- The Liskov Substitution Principle – this principle, introduced by Barbara Liskov, simply-stated means that derivative classes have to be substitutable for their base classes. If we think about this for a minute, we can see that this also means that any class that implements a specific interface can be replaced by any other class that implements that interface. In other words, it can be substituted for the original class. Furthermore, a derived class must honor the ‘contract’ set by its super class.
- The Interface Segregation Principle (ISP) – this principle states that objects should not be forced to implement interfaces that they do not use. Though this may sound obvious based on the wording, in practice it really means that interfaces should be finely-grained and not specific to the classes for which their implementation is intended.
- The Dependency Inversion Principle (DIP) – this principle states that higher-level classes should not depend upon lower-level classes but that both should depend on abstractions. Furthermore, these abstractions should not depend on concrete details but rather on abstractions as well.
Though each principle can be discussed individually, we should understand that no single principle should exist or be applied by itself. They should all be considered as part of the design process. In the following posts, we will dive into each principle in detail and take a look at some simplified code examples that illustrate each one.
The Single Responsibility Principle (SRP)
The Open-Closed Principle (OCP)

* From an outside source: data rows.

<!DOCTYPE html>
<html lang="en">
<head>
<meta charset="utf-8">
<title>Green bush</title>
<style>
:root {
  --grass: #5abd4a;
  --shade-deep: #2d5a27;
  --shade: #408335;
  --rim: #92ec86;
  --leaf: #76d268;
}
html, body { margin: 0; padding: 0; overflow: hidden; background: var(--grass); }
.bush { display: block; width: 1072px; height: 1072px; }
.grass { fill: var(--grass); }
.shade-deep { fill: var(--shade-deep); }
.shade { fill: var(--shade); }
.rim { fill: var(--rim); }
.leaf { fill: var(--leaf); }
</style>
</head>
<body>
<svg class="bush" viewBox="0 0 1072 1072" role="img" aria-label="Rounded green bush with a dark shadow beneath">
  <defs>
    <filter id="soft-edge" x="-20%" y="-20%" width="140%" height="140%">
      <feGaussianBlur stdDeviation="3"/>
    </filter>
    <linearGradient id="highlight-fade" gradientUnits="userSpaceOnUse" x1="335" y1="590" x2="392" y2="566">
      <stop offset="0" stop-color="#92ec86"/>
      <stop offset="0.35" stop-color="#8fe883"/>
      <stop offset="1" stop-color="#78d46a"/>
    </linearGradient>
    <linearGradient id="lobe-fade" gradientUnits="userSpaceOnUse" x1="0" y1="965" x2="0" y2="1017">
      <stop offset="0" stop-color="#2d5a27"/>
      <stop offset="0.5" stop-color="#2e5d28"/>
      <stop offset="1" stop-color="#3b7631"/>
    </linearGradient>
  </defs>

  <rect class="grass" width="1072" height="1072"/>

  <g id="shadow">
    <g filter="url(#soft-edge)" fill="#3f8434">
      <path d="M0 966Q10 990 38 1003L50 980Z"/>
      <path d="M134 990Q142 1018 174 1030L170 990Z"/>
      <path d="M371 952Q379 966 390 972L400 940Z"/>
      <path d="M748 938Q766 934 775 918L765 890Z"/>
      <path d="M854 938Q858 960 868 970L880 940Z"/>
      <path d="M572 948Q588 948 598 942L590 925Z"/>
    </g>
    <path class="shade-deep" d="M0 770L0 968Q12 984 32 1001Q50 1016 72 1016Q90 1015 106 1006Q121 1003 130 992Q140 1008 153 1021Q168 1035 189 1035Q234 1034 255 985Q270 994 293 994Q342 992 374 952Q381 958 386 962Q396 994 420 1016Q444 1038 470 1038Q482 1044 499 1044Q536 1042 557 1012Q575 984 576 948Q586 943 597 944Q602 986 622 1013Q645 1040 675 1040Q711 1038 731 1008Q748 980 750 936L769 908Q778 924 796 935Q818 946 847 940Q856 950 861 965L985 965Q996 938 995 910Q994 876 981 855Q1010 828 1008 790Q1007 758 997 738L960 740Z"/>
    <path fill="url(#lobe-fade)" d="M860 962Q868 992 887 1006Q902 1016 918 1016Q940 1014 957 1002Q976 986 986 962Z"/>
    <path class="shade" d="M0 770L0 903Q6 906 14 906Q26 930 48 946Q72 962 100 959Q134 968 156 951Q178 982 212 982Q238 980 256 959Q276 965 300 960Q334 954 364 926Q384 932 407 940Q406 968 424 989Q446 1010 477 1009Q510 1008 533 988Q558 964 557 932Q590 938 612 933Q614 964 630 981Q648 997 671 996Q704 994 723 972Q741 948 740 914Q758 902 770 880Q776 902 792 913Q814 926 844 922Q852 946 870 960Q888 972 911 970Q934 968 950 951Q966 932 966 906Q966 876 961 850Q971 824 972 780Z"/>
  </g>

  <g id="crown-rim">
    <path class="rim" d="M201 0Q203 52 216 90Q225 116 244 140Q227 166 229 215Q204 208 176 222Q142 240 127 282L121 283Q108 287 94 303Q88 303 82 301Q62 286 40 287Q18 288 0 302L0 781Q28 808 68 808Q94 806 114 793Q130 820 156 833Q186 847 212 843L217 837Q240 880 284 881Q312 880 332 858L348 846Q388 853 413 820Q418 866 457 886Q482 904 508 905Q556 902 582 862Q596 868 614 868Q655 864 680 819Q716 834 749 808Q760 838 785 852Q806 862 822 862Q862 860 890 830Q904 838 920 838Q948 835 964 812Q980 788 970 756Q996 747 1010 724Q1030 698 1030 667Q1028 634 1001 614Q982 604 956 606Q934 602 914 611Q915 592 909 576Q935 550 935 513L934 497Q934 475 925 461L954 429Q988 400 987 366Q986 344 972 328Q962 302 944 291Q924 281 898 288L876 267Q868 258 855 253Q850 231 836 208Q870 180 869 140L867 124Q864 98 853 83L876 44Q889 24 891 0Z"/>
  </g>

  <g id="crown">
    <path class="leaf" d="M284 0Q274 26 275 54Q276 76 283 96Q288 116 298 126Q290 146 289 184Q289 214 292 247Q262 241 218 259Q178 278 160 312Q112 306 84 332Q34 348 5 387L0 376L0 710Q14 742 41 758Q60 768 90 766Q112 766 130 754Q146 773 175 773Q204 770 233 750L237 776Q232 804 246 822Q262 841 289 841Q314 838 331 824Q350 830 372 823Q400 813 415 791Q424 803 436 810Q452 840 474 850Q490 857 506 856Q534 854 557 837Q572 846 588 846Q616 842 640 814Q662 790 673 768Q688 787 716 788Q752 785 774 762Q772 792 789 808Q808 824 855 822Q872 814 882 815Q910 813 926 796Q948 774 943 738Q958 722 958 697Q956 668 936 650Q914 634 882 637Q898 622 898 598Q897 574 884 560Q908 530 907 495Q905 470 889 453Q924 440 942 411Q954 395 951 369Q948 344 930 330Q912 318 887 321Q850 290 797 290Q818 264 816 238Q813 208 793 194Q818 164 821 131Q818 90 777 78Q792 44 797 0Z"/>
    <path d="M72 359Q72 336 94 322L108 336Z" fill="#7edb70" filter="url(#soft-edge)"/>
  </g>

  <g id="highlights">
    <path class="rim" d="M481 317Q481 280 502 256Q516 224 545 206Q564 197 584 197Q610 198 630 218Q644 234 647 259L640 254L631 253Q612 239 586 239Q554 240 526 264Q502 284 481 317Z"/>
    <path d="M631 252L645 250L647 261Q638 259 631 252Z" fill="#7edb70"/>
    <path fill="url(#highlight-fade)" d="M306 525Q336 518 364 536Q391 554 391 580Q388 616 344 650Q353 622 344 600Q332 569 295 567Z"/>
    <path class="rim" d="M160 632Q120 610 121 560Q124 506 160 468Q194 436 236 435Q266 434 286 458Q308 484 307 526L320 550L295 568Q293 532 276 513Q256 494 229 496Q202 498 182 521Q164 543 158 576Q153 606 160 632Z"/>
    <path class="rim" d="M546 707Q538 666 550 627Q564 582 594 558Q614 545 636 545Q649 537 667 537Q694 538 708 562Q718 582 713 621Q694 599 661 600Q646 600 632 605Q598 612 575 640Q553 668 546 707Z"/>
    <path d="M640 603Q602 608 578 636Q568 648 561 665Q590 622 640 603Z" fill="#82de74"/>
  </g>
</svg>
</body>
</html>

The Liskov Substitution Principle (LSP)
The Interface Segregation Principle (ISP)
The Dependency Inversion Principle (DIP)